Re-Thinking Green
Alternatives to Environmental Bureaucracy
Edited by Carl P. Close , Robert Higgs

Highlights | Synopsis | About the Editors | Product Details


  • By 1990, 25 years of regulations enforced by the EPA had cost the U.S. economy an estimated 22% of the manufacturing output that otherwise would have been produced. The regulations’ drag on productivity was felt strongly throughout the U.S. economy until the mid-90s boom in high-tech industries less touched by environmental policy. (ch. 2)

  • Entrenched businesses often support regulations for reasons of competitive strategy. Shell Oil and British Petroleum may have reversed their opposition to the Kyoto treaty because they believed that their natural gas and coal deposits would allow them to cope with the treaty’s restrictions more effectively than could their rivals. (ch. 5)

  • Federal and state agencies spent $529 million per year on endangered-species protection during the 1990s, but they haven’t come close to saving every threatened species in the U.S. as required by law. The Endangered Species Act fails to establish priorities for species recovery and antagonizes property owners instead of rewarding them for conservation. (ch. 7, 8)

  • In parts of Africa, community-based natural resource management is challenging the “environmental colonialism” of Western organizations. This approach has reduced black-market poaching and improved living standards by enabling locals to benefit from the presence of wildlife. (ch. 9, 10)

  • Private developers on South Carolina’s coastal barrier islands are protecting sensitive shorelines more effectively than had the government. Property-rights approaches to conservation show great promise for protecting offshore resources and other sensitive habitat. (ch. 12–14)

  • Increasing urban density often increases traffic congestion. Doubling density reduces driving per capita by 10-30%, not the more than 50% needed to reduce congestion. Portland, Oregon’s “smart growth” plan is predicted to triple the amount of traffic congestion and to increase air pollution and housing prices. (ch. 15)
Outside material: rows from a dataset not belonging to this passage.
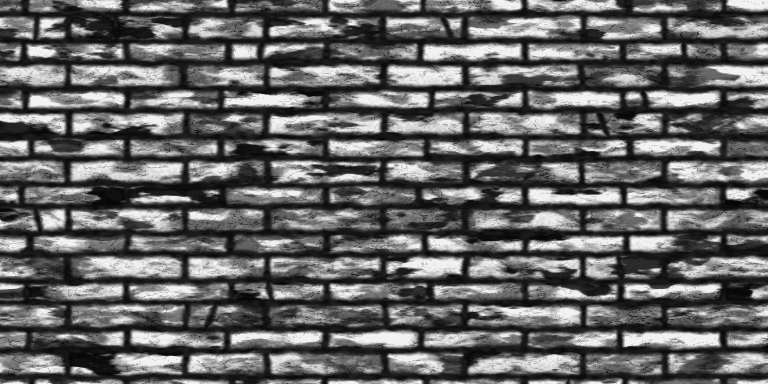
Write a Shadertoy shader that draws this texture.

```glsl
// Hand-painted grey brick wall: tall and short courses alternate, eight pairs high.
// Each course repeats two bricks; rounded-box distances give the dark joints, and
// stretched value noise paints the streaks, smears and worn edges of each brick.

const float PAIR_HEIGHT = 0.125;   // one tall plus one short course
const float PAIR_PHASE = 0.018;
const float TALL_SHARE = 0.55;
const float UNIT_WIDTH = 0.518;    // two bricks side by side
const float JOINT_HALF = 0.0050;
const float CORNER_RADIUS = 0.010;
const float CRACK_CHANCE = 0.10;

struct Brick {
    vec2 local;      // position from the brick centre
    vec2 halfSize;
    vec2 id;
    float isShort;
};

float hash(vec2 p) {
    vec3 q = fract(vec3(p.xyx) * 0.1031);
    q += dot(q, q.yzx + 33.33);
    return fract((q.x + q.y) * q.z);
}

float noise(vec2 p) {
    vec2 cell = floor(p);
    vec2 f = fract(p);
    f = f * f * (3.0 - 2.0 * f);
    float low = mix(hash(cell), hash(cell + vec2(1.0, 0.0)), f.x);
    float high = mix(hash(cell + vec2(0.0, 1.0)), hash(cell + 1.0), f.x);
    return mix(low, high, f.y);
}

float fbm(vec2 p) {
    float sum = 0.0;
    float weight = 0.533;
    for (int i = 0; i < 4; i++) {
        sum += weight * noise(p);
        p = p * 2.03 + 17.3;
        weight *= 0.5;
    }
    return sum;
}

// Finds the course, then the left or right brick of its repeating unit.
Brick findBrick(vec2 p) {
    float pairPos = (p.y - PAIR_PHASE) / PAIR_HEIGHT;
    float v = fract(pairPos);
    float isShort = step(TALL_SHARE, v);
    float row = 2.0 * floor(pairPos) + isShort;
    vec2 ySpan = mix(vec2(0.0, TALL_SHARE), vec2(TALL_SHARE, 1.0), isShort);

    float unitPos = (p.x - mix(0.177, 0.331, isShort)) / UNIT_WIDTH;
    float unit = floor(unitPos);
    float u = fract(unitPos);
    float jitter = hash(vec2(unit, row) + 40.0) - 0.5;
    float joint = mix(0.588 + 0.015 * jitter, 0.495 + 0.075 * jitter, isShort);
    float isRight = step(joint, u);
    vec2 xSpan = mix(vec2(0.0, joint), vec2(joint, 1.0), isRight);

    vec2 scale = vec2(UNIT_WIDTH, PAIR_HEIGHT);
    vec2 low = vec2(xSpan.x, ySpan.x);
    vec2 high = vec2(xSpan.y, ySpan.y);
    vec2 local = (vec2(u, v) - 0.5 * (low + high)) * scale;
    return Brick(local, 0.5 * (high - low) * scale, vec2(2.0 * unit + isRight, row) + 50.0, isShort);
}

float roundedBox(vec2 p, vec2 halfSize, float radius) {
    vec2 d = abs(p) - halfSize + radius;
    return length(max(d, 0.0)) + min(max(d.x, d.y), 0.0) - radius;
}

// Distance to the brick face, with a slanted crack through a few bricks.
float brickDistance(Brick b) {
    float d = roundedBox(b.local, b.halfSize - JOINT_HALF, CORNER_RADIUS);
    float place = (hash(b.id + 7.0) - 0.5) * 1.2 * b.halfSize.x;
    float slant = (hash(b.id + 13.0) - 0.5) * 0.9;
    float crack = 0.0045 - abs(b.local.x - place - slant * b.local.y);
    return hash(b.id + 3.0) < CRACK_CHANCE ? max(d, crack) : d;
}

// Grey paint on a brick face: broad streaks, thin strokes and grain.
float paintTone(vec2 p, Brick b) {
    vec2 bend = vec2(0.0, 0.016) * (noise(p * 18.0 + b.id) - 0.5);
    vec2 q = p + bend;
    float streak = fbm(q * vec2(15.0, 52.0) + b.id * 5.7);
    float tone = mix(0.40, 0.92, smoothstep(0.30, 0.64, streak));
    float stroke = abs(fbm(q * vec2(22.0, 60.0) + b.id * 3.1) - 0.46);
    tone -= 0.20 * (1.0 - smoothstep(0.0, 0.035, stroke));
    tone += 0.10 * b.local.y / b.halfSize.y + 0.05 * b.isShort;
    tone += 0.14 * (hash(b.id + 21.0) - 0.5);
    return tone + 0.12 * (noise(p * vec2(170.0, 210.0)) - 0.5);
}

void mainImage(out vec4 fragColor, in vec2 fragCoord) {
    vec2 p = fragCoord / iResolution.y;
    float pixel = 1.0 / iResolution.y;

    // Uneven hand-drawn joints
    vec2 wobble = vec2(noise(p * 24.0), noise(p * 21.0 + 31.0)) - 0.5;
    Brick brick = findBrick(p + 0.007 * wobble);
    float depth = -brickDistance(brick) + 0.007 * (fbm(p * vec2(45.0, 70.0)) - 0.5);

    // Brick face, darkened towards its edge
    float tone = paintTone(p, brick);
    tone *= mix(0.40, 1.0, smoothstep(0.0, 0.012, depth));

    // Sooty smears, stronger on some bricks
    float soot = smoothstep(0.53, 0.68, fbm(p * vec2(11.0, 34.0) + 9.0));
    tone *= 1.0 - soot * mix(0.45, 0.95, hash(brick.id + 29.0));

    // Black joints with faint brush marks
    float mortar = 0.035 + 0.09 * noise(p * vec2(60.0, 120.0));
    float face = smoothstep(-0.001 - pixel, 0.0025 + pixel, depth);
    fragColor = vec4(vec3(clamp(mix(mortar, tone, face), 0.02, 0.95)), 1.0);
}
```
  • Congress has passed several laws to rein in overzealous federal regulators, including the Unfunded Mandates Reform Act of 1995, the Regulatory Flexibility Act of 1980, and the Congressional Review Act of 1996. In response, the EPA has adopted an aggressive strategy of “regulation by litigation.” This led to the heavy-duty diesel engine industry’s having to pay a $1 billion settlement even though it had complied with air-pollution regulations. (ch. 17)
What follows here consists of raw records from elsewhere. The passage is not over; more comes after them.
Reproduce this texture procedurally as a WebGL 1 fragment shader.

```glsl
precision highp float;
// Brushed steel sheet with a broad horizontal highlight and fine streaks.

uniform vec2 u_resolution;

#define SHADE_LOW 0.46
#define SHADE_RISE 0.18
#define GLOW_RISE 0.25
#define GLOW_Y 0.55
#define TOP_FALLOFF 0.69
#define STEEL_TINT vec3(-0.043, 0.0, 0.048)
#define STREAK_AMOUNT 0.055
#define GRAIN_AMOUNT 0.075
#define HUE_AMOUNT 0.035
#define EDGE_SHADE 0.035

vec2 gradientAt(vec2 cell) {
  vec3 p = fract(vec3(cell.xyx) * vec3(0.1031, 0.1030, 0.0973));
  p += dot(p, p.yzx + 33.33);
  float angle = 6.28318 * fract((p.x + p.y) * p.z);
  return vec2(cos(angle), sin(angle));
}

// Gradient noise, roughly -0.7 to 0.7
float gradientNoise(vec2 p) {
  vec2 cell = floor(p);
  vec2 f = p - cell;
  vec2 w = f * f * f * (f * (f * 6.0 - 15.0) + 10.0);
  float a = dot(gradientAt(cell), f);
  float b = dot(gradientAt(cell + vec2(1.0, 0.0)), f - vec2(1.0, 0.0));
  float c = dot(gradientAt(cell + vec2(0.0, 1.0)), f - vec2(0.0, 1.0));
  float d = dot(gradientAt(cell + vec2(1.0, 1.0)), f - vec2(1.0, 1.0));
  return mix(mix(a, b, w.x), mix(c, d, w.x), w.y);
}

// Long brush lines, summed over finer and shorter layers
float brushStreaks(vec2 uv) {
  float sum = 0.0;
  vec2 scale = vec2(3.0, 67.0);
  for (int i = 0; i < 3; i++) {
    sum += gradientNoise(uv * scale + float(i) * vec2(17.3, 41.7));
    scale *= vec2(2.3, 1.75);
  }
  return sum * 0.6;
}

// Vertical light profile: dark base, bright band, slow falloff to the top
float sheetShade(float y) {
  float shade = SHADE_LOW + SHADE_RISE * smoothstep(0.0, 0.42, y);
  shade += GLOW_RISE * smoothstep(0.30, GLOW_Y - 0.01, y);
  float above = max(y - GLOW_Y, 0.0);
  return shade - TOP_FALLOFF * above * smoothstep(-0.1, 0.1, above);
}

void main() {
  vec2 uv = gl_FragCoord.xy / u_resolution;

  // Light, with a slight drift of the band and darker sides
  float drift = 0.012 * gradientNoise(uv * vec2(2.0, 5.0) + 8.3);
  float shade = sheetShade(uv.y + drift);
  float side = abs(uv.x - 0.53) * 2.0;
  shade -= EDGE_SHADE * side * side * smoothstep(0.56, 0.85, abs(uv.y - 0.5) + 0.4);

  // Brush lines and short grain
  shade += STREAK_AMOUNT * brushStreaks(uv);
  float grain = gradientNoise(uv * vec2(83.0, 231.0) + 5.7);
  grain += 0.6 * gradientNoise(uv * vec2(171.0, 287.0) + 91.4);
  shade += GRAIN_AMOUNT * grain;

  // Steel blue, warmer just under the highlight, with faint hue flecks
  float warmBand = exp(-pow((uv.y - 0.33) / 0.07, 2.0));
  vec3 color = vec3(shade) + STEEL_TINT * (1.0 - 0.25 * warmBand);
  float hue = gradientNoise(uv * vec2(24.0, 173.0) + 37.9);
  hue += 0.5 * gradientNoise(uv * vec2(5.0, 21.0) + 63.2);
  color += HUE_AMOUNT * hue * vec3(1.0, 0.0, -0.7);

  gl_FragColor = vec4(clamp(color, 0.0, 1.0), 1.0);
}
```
Environmental quality has been a major public concern since the first Earth Day in 1970, yet the maze of environmental laws and regulations enacted since then has fostered huge government bureaucracies better known for waste and failure than for innovation and success.
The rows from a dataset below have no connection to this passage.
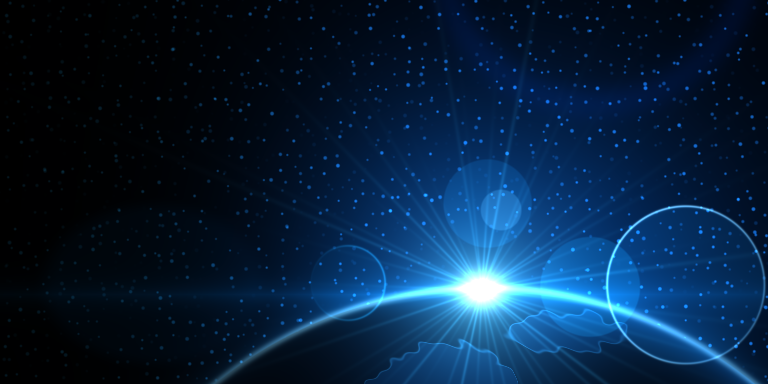
Write a WebGL 2 fragment shader that draws this background.

```glsl
#version 300 es
precision highp float;

uniform vec2 u_resolution;
out vec4 fragColor;

float hash(vec2 p) {
    p = fract(p * vec2(127.31, 311.73));
    p += dot(p, p + 34.23);
    return fract(p.x * p.y);
}

float gauss(float x, float width) {
    return exp(-x * x / (width * width));
}

float disc(vec2 p, vec2 center, float radius, float soft) {
    return 1.0 - smoothstep(-soft, soft, length(p - center) - radius);
}

// One jittered dot per grid cell
float stars(vec2 p, float cell, float soft) {
    vec2 id = floor(p / cell);
    vec2 jitter = 0.2 + 0.6 * vec2(hash(id + 3.1), hash(id + 17.7));
    float dist = length(p - (id + jitter) * cell);
    float radius = mix(0.0022, 0.0048, hash(id + 41.3));
    float level = smoothstep(0.25, 1.0, hash(id + 59.9));
    return level * (1.0 - smoothstep(radius - soft, radius + soft, dist));
}

// Thin beams at scattered angles
float beams(vec2 q) {
    float sum = 0.0;
    for (int i = 0; i < 44; i++) {
        float k = float(i);
        float angle = (k + hash(vec2(k, 2.3))) * 6.28318 / 44.0;
        vec2 dir = vec2(cos(angle), sin(angle));
        float along = dot(q, dir);
        float across = q.x * dir.y - q.y * dir.x;
        float decay = mix(2.2, 9.0, hash(vec2(k, 8.7)));
        sum += step(0.0, along) * gauss(across, 0.0025 + 0.007 * along)
             * exp(-max(along, 0.0) * decay) * mix(0.3, 1.0, hash(vec2(k, 5.1)));
    }
    return sum;
}

// Positive inside the land masses
float land(vec2 p) {
    float wobble = 0.008 * sin(p.x * 47.0 + 2.0 * sin(p.y * 60.0))
                 + 0.004 * sin(p.x * 113.0 + p.y * 90.0);
    float south = 0.108 - 2.6 * pow(abs(p.x - 1.16), 2.0) - p.y
                - 0.1 * smoothstep(1.33, 1.39, p.x);
    vec2 e = (p - vec2(1.48, 0.135)) / vec2(0.14, 0.05);
    float east = (1.0 - length(e)) * 0.05;
    return max(south, east) + wobble;
}

void main() {
    vec2 p = gl_FragCoord.xy / u_resolution.y;
    p.x += 1.0 - 0.5 * u_resolution.x / u_resolution.y;
    float px = 1.0 / u_resolution.y;
    vec2 q = p - vec2(1.255, 0.245);
    float s = length(q);
    float limb = length(p - vec2(1.263, -0.864)) - 1.114;
    float sky = smoothstep(-px, px, limb);

    // Sky glow, wider on the right
    float spread = length(q * vec2(q.x < 0.0 ? 1.1 : 0.85, 1.0));
    vec3 color = vec3(0.0, 0.006, 0.018) * smoothstep(-0.2, 1.2, p.x);
    color += vec3(0.008, 0.21, 0.47) * exp(-spread * spread * 4.0);
    color += vec3(0.0, 0.025, 0.075) * exp(-spread * 1.3) * smoothstep(0.2, 1.2, p.x);

    // Star field
    float field = stars(p, 0.036, px) + stars(p + vec2(0.37, 0.61), 0.047, px);
    vec3 starColor = mix(vec3(0.05, 0.25, 0.35), vec3(0.09, 0.43, 0.82), smoothstep(0.2, 1.1, p.x));
    color += starColor * field * mix(0.4, 0.85, smoothstep(0.0, 0.9, p.x)) * smoothstep(0.08, 0.3, s);

    // Planet surface with coastlines
    vec3 ground = vec3(0.0, 0.012, 0.035);
    ground += vec3(0.01, 0.19, 0.42) * exp(-dot(q, q) * 9.0);
    ground += vec3(0.02, 0.18, 0.36) * exp(limb * 14.0) * smoothstep(0.95, 1.6, p.x);
    float coast = land(p);
    ground += vec3(0.01, 0.07, 0.14) * smoothstep(-px, px, coast) * exp(-s);
    ground += vec3(0.08, 0.25, 0.36) * gauss(coast, 0.0025) * exp(-s * 2.0);
    color = mix(ground, color, sky);

    // Atmosphere rim
    float rimLight = 0.28 + 0.72 * gauss(q.x, 0.45) + 0.15 * smoothstep(0.1, 0.5, q.x);
    color += vec3(0.42, 0.62, 0.68) * rimLight * gauss(limb, 0.010);
    color += vec3(0.04, 0.20, 0.32) * rimLight * exp(-abs(limb) * 28.0) * mix(0.5, 1.0, sky);

    // Beams, horizontal streak and sun
    color += vec3(0.16, 0.48, 0.60) * beams(q) * 0.55;
    color += vec3(0.01, 0.17, 0.31) * exp(-abs(q.y + 0.012) * 35.0) * exp(-abs(q.x) * 1.5);
    color += vec3(0.38, 0.60, 0.46) * exp(-s * 9.0);
    color += vec3(1.0, 0.86, 0.72) * gauss(length(q * vec2(0.75, 1.0)), 0.042);

    // Lens discs
    color += vec3(0.01, 0.07, 0.11) * disc(p, vec2(1.27, 0.47), 0.115, 0.003);
    color += vec3(0.07, 0.12, 0.14) * disc(p, vec2(1.305, 0.453), 0.053, 0.003);
    color += vec3(0.01, 0.10, 0.14) * disc(p, vec2(1.537, 0.253), 0.130, 0.003);

    // Lens rings
    vec2 b = p - vec2(1.786, 0.258);
    float edge = length(b) - 0.205;
    float lit = 0.55 + 0.45 * dot(normalize(b + 1e-5), vec2(-0.8, 0.6));
    color += vec3(0.01, 0.07, 0.12) * (1.0 - smoothstep(-px, px, edge));
    color += vec3(0.42, 0.66, 0.78) * gauss(edge, 0.0032) * (0.3 + 0.7 * lit);
    float small = length(p - vec2(0.906, 0.263)) - 0.097;
    color += vec3(0.0, 0.03, 0.05) * (1.0 - smoothstep(-px, px, small));
    color += vec3(0.04, 0.24, 0.34) * gauss(small, 0.003) * smoothstep(0.78, 1.0, p.x);

    // Broad faint halos
    color += vec3(0.0, 0.025, 0.09) * gauss(length(p - vec2(1.55, 1.13)) - 0.40, 0.045);
    float oval = length((p - vec2(0.40, 0.26)) / vec2(0.29, 0.21));
    color += vec3(0.0, 0.018, 0.035) * (1.0 - smoothstep(0.85, 1.1, oval));

    fragColor = vec4(clamp(color, 0.0, 1.0), 1.0);
}
```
In Re-Thinking Green: Alternatives to Environmental Bureaucracy, twenty-two economists, political scientists, and philosophers show how environmental quality can be enhanced more effectively by relying less on government agencies that are increasingly politicized and unaccountable and more on environmental entrepreneurship and the strict enforcement of private-property rights.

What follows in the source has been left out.